§ **Data for this exercise**:
_ _ _ _ _ _ _
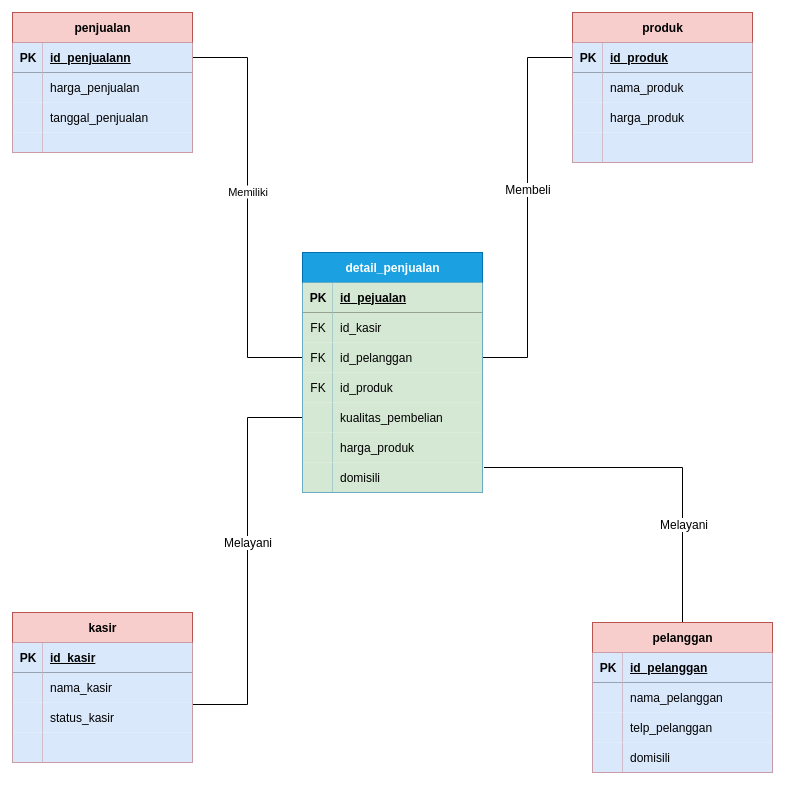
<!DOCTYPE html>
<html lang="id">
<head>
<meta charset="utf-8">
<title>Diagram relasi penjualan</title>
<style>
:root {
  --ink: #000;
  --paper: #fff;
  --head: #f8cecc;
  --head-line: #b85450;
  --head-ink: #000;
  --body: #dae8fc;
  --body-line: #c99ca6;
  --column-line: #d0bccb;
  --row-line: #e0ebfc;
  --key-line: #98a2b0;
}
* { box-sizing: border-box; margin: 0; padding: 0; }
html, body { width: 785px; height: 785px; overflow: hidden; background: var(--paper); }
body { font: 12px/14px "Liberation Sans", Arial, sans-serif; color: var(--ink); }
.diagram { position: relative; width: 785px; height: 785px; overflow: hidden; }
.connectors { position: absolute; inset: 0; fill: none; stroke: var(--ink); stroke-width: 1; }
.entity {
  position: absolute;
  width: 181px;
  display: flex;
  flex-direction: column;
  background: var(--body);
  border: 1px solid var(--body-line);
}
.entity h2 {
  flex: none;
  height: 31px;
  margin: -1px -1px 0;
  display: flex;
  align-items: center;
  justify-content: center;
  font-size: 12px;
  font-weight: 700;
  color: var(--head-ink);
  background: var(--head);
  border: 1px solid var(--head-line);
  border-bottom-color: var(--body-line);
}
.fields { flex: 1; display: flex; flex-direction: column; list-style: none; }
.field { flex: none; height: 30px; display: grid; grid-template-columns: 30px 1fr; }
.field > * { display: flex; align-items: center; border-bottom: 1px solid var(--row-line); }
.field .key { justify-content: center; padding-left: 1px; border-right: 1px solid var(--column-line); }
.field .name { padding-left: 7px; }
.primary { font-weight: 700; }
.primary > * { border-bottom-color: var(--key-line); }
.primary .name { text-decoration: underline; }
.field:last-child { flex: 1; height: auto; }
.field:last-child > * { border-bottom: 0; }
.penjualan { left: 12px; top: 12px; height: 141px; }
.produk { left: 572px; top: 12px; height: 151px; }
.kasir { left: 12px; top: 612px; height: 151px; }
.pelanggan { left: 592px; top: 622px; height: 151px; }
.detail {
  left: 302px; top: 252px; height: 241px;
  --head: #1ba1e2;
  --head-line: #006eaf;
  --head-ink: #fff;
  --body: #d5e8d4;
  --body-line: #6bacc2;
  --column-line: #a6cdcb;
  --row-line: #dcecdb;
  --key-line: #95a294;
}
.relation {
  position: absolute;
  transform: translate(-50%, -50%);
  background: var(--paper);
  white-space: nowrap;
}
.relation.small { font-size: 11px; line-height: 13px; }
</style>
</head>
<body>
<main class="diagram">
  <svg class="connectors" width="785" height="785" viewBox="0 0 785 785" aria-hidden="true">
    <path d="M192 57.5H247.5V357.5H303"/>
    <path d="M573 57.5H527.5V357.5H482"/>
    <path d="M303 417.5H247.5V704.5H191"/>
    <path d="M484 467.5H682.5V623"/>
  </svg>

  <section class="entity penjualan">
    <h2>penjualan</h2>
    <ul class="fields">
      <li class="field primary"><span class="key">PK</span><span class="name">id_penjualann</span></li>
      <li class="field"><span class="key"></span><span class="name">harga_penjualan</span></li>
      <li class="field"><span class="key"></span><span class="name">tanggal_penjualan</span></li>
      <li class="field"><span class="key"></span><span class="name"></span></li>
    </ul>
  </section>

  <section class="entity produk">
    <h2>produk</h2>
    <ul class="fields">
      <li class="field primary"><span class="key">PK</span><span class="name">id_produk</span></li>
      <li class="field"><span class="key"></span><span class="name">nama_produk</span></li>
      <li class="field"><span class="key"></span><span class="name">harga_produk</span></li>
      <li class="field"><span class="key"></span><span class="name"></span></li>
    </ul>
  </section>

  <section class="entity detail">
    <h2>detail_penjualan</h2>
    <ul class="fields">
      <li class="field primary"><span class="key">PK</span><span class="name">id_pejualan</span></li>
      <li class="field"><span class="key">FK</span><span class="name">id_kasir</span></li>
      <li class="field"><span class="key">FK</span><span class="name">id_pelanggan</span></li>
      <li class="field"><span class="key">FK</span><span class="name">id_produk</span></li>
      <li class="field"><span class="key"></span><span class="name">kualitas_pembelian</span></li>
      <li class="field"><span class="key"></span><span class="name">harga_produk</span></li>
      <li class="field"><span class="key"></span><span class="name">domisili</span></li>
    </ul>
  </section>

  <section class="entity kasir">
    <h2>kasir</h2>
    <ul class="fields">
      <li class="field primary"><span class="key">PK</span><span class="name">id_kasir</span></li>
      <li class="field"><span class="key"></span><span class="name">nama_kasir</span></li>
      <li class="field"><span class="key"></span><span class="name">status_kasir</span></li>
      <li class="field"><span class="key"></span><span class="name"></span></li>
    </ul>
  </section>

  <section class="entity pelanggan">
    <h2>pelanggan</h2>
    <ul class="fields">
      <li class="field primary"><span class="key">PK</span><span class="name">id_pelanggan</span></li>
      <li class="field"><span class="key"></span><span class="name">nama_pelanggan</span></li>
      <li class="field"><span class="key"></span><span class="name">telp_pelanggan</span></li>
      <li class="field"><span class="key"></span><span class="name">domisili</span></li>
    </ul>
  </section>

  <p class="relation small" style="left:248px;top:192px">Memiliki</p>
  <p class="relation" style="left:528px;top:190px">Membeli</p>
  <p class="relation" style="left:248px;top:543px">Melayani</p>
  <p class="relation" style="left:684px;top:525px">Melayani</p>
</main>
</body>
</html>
_ _ _ _ _ _ _
§ **Exercise**:
Return each line of the material above that holds the string "relation".

§ **Written response**:
.relation {
.relation.small { font-size: 11px; line-height: 13px; }
  <p class="relation small" style="left:248px;top:192px">Memiliki</p>
  <p class="relation" style="left:528px;top:190px">Membeli</p>
  <p class="relation" style="left:248px;top:543px">Melayani</p>
  <p class="relation" style="left:684px;top:525px">Melayani</p>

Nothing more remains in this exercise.